**Assignment**
Your task is to filter the entries and copy every line containing the string "fern".

*** Block opens ***

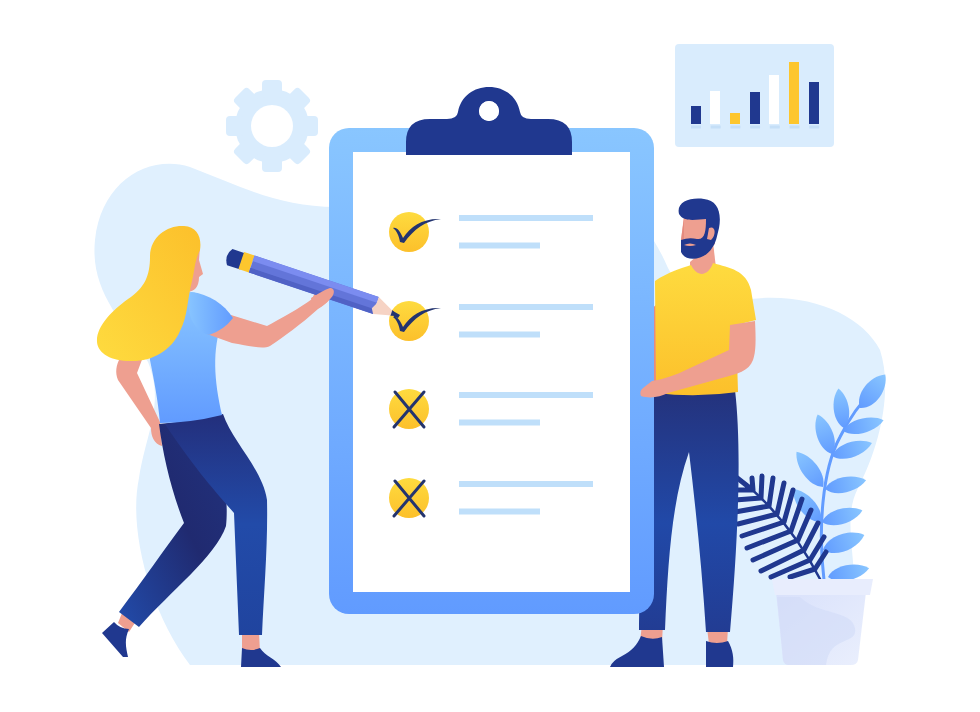
<!DOCTYPE html>
<html lang="en">
<head>
<meta charset="utf-8">
<title>Checklist illustration</title>
<style>
:root {
  --white: #fff;
  --mist: #e0f0fe;
  --pale: #d9ecfd;
  --line: #bfdffa;
  --navy: #20388f;
  --ink: #23346f;
  --sun: #fed43a;
  --amber: #fdc62e;
  --skin: #ee9f90;
  --skin-shade: #e58b7f;
  --sky: #86c3ff;
  --blue: #629cff;
}
html, body { margin: 0; width: 980px; height: 712px; overflow: hidden; background: var(--white); }
svg { display: block; }
.backdrop { fill: var(--mist); }
.pale { fill: var(--pale); }
.white { fill: var(--white); }
.navy { fill: var(--navy); }
.yellow { fill: var(--amber); }
.skin { fill: var(--skin); }
.skin-shade { fill: var(--skin-shade); }
.text-lines { stroke: var(--line); stroke-width: 6; }
.mark { fill: none; stroke: var(--ink); stroke-width: 3; stroke-linecap: round; }
.tick { fill: var(--ink); }
.fern { fill: none; stroke: var(--navy); stroke-linecap: round; }
.stem { fill: none; stroke: var(--blue); stroke-width: 3; stroke-linecap: round; }
</style>
</head>
<body>
<svg width="980" height="712" viewBox="0 0 980 712" role="img" aria-label="A woman with a large pencil and a man beside a checklist on a clipboard">
  <defs>
    <linearGradient id="board-fill" x1="0" y1="0" x2="0" y2="1">
      <stop offset="0" stop-color="#89c6ff"/><stop offset="1" stop-color="#619bff"/>
    </linearGradient>
    <linearGradient id="sun-fill" x1="0" y1="0" x2="0" y2="1">
      <stop offset="0" stop-color="#fedb3f"/><stop offset="1" stop-color="#fcc02b"/>
    </linearGradient>
    <linearGradient id="hair-fill" x1="1" y1="0" x2="0" y2="1">
      <stop offset="0" stop-color="#fcc02b"/><stop offset="1" stop-color="#fedb3f"/>
    </linearGradient>
    <linearGradient id="trouser-fill" x1="0" y1="0" x2="0" y2="1">
      <stop offset="0" stop-color="#24327c"/><stop offset=".55" stop-color="#2149a8"/><stop offset="1" stop-color="#223c93"/>
    </linearGradient>
    <linearGradient id="back-leg-fill" x1="1" y1="0" x2="0" y2="1">
      <stop offset="0" stop-color="#22337f"/><stop offset=".45" stop-color="#202a70"/><stop offset="1" stop-color="#224cab"/>
    </linearGradient>
    <linearGradient id="front-leg-fill" x1="0" y1="0" x2="0" y2="1">
      <stop offset="0" stop-color="#232f7c"/><stop offset=".5" stop-color="#224ba9"/><stop offset="1" stop-color="#20449f"/>
    </linearGradient>
    <linearGradient id="sleeve-fill" x1="0" y1="0" x2="1" y2="0">
      <stop offset="0" stop-color="#87c4ff"/><stop offset="1" stop-color="#629cff"/>
    </linearGradient>
    <linearGradient id="pot-fill" x1="0" y1="0" x2="1" y2="1">
      <stop offset="0" stop-color="#d9e1fb"/><stop offset="1" stop-color="#eaeffd"/>
    </linearGradient>
    <rect id="gear-tooth" x="-10" y="-46" width="20" height="18" rx="4"/>
    <path id="leaf" fill="url(#board-fill)" d="M0 0C-14-8-13-30 0-40C13-30 14-8 0 0Z"/>
    <g id="item-lines" class="text-lines">
      <path d="M459 0H593M459 27.500H540"/>
    </g>
    <g id="item-done">
      <circle r="20" fill="url(#sun-fill)"/>
      <path class="tick" d="M-16-4C-12-5-9-1-6 6C2-6 14-14 32-13C16-11 5-3-5 11L-9 10C-10 4-12-1-16-4Z"/>
    </g>
    <g id="item-failed">
      <circle r="20" fill="url(#sun-fill)"/>
      <path class="mark" d="M-14-17L15 18M15-17L-15 18"/>
    </g>
  </defs>

  <path id="backdrop" class="backdrop" d="M190 665C150 612 128 530 139 478C146 432 165 404 148 362C120 318 90 290 95 240C101 182 148 154 190 167C240 186 280 208 340 207L600 198C636 208 655 238 668 268C684 300 715 303 750 299C810 292 862 315 880 350C893 390 880 446 858 488C838 528 866 570 850 665Z"/>

  <g id="gear" class="pale" transform="translate(272 126)">
    <circle r="37"/>
    <use href="#gear-tooth"/>
    <use href="#gear-tooth" transform="rotate(45)"/>
    <use href="#gear-tooth" transform="rotate(90)"/>
    <use href="#gear-tooth" transform="rotate(135)"/>
    <use href="#gear-tooth" transform="rotate(180)"/>
    <use href="#gear-tooth" transform="rotate(225)"/>
    <use href="#gear-tooth" transform="rotate(270)"/>
    <use href="#gear-tooth" transform="rotate(315)"/>
    <circle class="white" r="21"/>
  </g>

  <g id="bar-chart">
    <rect class="pale" x="675" y="44" width="159" height="103" rx="4"/>
    <path stroke="#c5dff7" stroke-width="3" stroke-dasharray="10 9.700" d="M691 127H820"/>
    <g class="navy">
      <rect x="691" y="106" width="10" height="18"/>
      <rect x="750" y="92" width="10" height="32"/>
      <rect x="809" y="82" width="10" height="42"/>
    </g>
    <g class="white">
      <rect x="710" y="91" width="10" height="33"/>
      <rect x="769" y="75" width="10" height="49"/>
    </g>
    <g class="yellow">
      <rect x="730" y="113" width="10" height="11"/>
      <rect x="789" y="62" width="10" height="62"/>
    </g>
  </g>

  <g id="plant">
    <g id="leafy-branch">
      <path class="stem" d="M824 580C818 530 822 470 840 437C850 417 860 403 872 392"/>
      <use href="#leaf" transform="translate(860 408) rotate(37) scale(.9 1.050)"/>
      <use href="#leaf" transform="translate(844 428) rotate(-8) scale(.75 1)"/>
      <use href="#leaf" transform="translate(843 431) rotate(75) scale(.7 1.050)"/>
      <use href="#leaf" transform="translate(832 454) rotate(-20) scale(.8 1.050)"/>
      <use href="#leaf" transform="translate(832 456) rotate(72) scale(.75 1.050)"/>
      <use href="#leaf" transform="translate(823 487) rotate(-37) scale(.8 1.100)"/>
      <use href="#leaf" transform="translate(825 489) rotate(78) scale(.75 1.050)"/>
      <use href="#leaf" transform="translate(821 522) rotate(-40) scale(.8 1.080)"/>
      <use href="#leaf" transform="translate(822 522) rotate(74) scale(.75 1.050)"/>
      <use href="#leaf" transform="translate(823 550) rotate(70) scale(.85 1.100)"/>
      <use href="#leaf" transform="translate(828 577) rotate(78) scale(.75 1.050)"/>
    </g>
    <g id="fern" class="fern">
      <path stroke-width="2.500" d="M820 579C800 540 775 508 741 480"/>
      <path stroke-width="5" d="M750 488L736 477M753 490L752 478M753 490L736 490M761 498L762 476M761 498L735 500M769 506L773 478M769 506L735 512M777 514L784 483M777 514L738 524M784 522L793 490M784 522L742 536M791 531L802 499M791 531L747 548M798 540L811 510M798 540L753 560M804 550L818 523M804 550L761 571M810 560L824 537M810 560L771 577M815 569L826 552M815 569L790 577"/>
    </g>
    <path fill="url(#pot-fill)" d="M776 592H866L858 660Q857 665 851 665H789Q784 665 783 660Z"/>
    <path fill="#d3dcf8" opacity=".6" d="M777 597H800C818 615 852 610 855 628C858 646 830 634 826 665H789Q784 665 783 660Z"/>
    <path fill="#e8edfd" d="M772 579H873L870 595H775Z"/>
  </g>

  <g id="man">
    <path class="skin-shade" d="M650 310L662 300V398H650Z"/>
    <g id="man-legs">
      <path class="skin" d="M642 624H663L662 642H640ZM707 628H728L727 644H709Z"/>
      <path fill="url(#trouser-fill)" d="M654 390H735C742 450 738 540 730 632H706C702 570 696 510 689 452C672 500 668 560 665 630H639C640 580 638 500 650 440Z"/>
      <path class="navy" d="M641 636Q652 641 662 637L664 667H610Q612 661 622 656C632 651 637 645 641 636ZM706 641Q717 645 728 641C733 650 734 658 733 667H706Z"/>
    </g>
    <path class="skin" d="M690 262L713 242L716 268C706 280 696 278 690 274Z"/>
    <path fill="url(#sun-fill)" d="M655 281C668 272 682 268 691 265C698 279 709 275 713 263C730 268 746 270 751 290L756 320L736 325L738 392Q696 398 656 393Z"/>
    <g id="man-head">
      <path class="skin" d="M684 216H715V244L700 254H685L681 240Z"/>
      <path class="skin-shade" d="M684 218L681 240H684Z"/>
      <path class="navy" d="M679 214C676 202 690 197 704 199C717 200 722 212 719 228C717 236 716 243 712 248C705 260 686 263 681 252V240Q689 237 697 239C705 240 706 231 706 219C698 219 684 223 679 214Z"/>
      <path class="skin" d="M684 245Q690 242 696 245Q690 247 684 245Z"/>
      <path class="skin" d="M709 228C715 225 717 234 711 240L707 239Z"/>
    </g>
  </g>

  <g id="clipboard">
    <rect x="329" y="128" width="325" height="486" rx="20" fill="url(#board-fill)"/>
    <rect class="white" x="353" y="152" width="277" height="440"/>
    <path class="navy" fill-rule="evenodd" d="M406 155V142Q406 119 430 119H447Q457 119 458 112C461 96 474 87 489 87C504 87 517 96 520 112Q521 119 531 119H548Q572 119 572 142V155ZM499 111A10 10 0 1 0 479 111A10 10 0 1 0 499 111Z"/>
    <circle class="white" cx="489" cy="111" r="10"/>
    <use href="#item-lines" y="218"/>
    <use href="#item-lines" y="307"/>
    <use href="#item-lines" y="395"/>
    <use href="#item-lines" y="484"/>
    <use href="#item-done" x="409" y="232"/>
    <use href="#item-done" x="409" y="321"/>
    <use href="#item-failed" x="409" y="409"/>
    <use href="#item-failed" x="409" y="498"/>
  </g>

  <path id="man-holding-arm" class="skin" d="M730 325L755 321C756 340 756 352 753 360C749 371 737 374 722 378L668 393C660 397 650 399 641 396Q639 391 643 388L652 381C664 379 676 375 688 369L729 350Z"/>

  <g id="woman">
    <path id="woman-back-arm" class="skin" d="M120 358L143 357L137 373L160 422L162 446C154 444 151 436 151 428L118 380C115 373 116 365 120 358Z"/>
    <g id="woman-legs">
      <path class="skin" d="M124 608L138 618L129 632L118 623ZM242 632H259L260 652H242Z"/>
      <path class="navy" d="M114 622Q120 629 129 629C124 640 126 648 128 657L123 657L102 633ZM242 648Q251 652 260 648C265 656 276 659 281 667H241Z"/>
      <path fill="url(#back-leg-fill)" d="M159 424L218 418C222 450 229 500 226 526C216 556 170 592 139 627L119 612C143 580 164 550 184 523C171 490 163 455 159 424Z"/>
      <path fill="url(#front-leg-fill)" d="M165 424L223 414C232 441 263 470 267 500C268 545 264 590 262 635H239L234 513C214 490 192 465 165 424Z"/>
    </g>
    <path id="woman-face" class="skin" d="M190 245L200 247L199 260L203 274L199 277C199 288 194 291 188 292L184 303L168 298Z"/>
    <path id="woman-top" fill="url(#board-fill)" d="M150 340C160 310 176 294 190 292C202 292 213 302 222 322C212 350 214 380 222 415Q190 423 160 423C158 400 154 380 150 360Z"/>
    <path id="woman-hair" fill="url(#hair-fill)" d="M150 257C150 236 168 225 184 226C197 227 202 237 200 250C194 262 195 270 192 281C187 300 188 316 180 331C171 352 150 362 130 361C112 361 98 354 97 342C96 326 113 310 128 299C145 288 150 275 150 257Z"/>
    <path id="woman-arm" class="skin" d="M207 334L231 315L267 326C280 319 300 308 312 299L317 288L333 287C335 295 328 303 318 309C300 325 285 336 270 346C262 350 246 345 232 343Z"/>
    <path id="woman-sleeve" fill="url(#sleeve-fill)" d="M191 292C209 294 224 304 233 318Q224 330 209 335C194 332 184 312 191 292Z"/>
  </g>

  <g id="pencil" transform="translate(228 256) rotate(18.500)">
    <path class="navy" d="M2-8H16V9H2Q-4 0 2-8Z"/>
    <rect class="yellow" x="14" y="-9" width="11" height="18"/>
    <rect fill="#6375d9" x="25" y="-9" width="131" height="18"/>
    <rect fill="#7b8cf0" x="25" y="-9" width="131" height="6"/>
    <rect fill="#5062c5" x="25" y="4" width="131" height="5"/>
    <path fill="#f6d3c4" d="M156-9L180 3L156 9L153 4L156-2Z"/>
    <path class="tick" d="M173-1L180 3L173 5Z"/>
  </g>
  <path id="woman-thumb" class="skin" d="M311 298C318 294 324 290 330 288C335 288 335 294 331 298C326 304 320 308 313 310Z"/>
  <path id="pencil-stroke" class="tick" d="M393 311L400 315L398 318L394 317Z"/>
</svg>
</body>
</html>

*** Block closes ***

**Reply**
.fern { fill: none; stroke: var(--navy); stroke-linecap: round; }
    <g id="fern" class="fern">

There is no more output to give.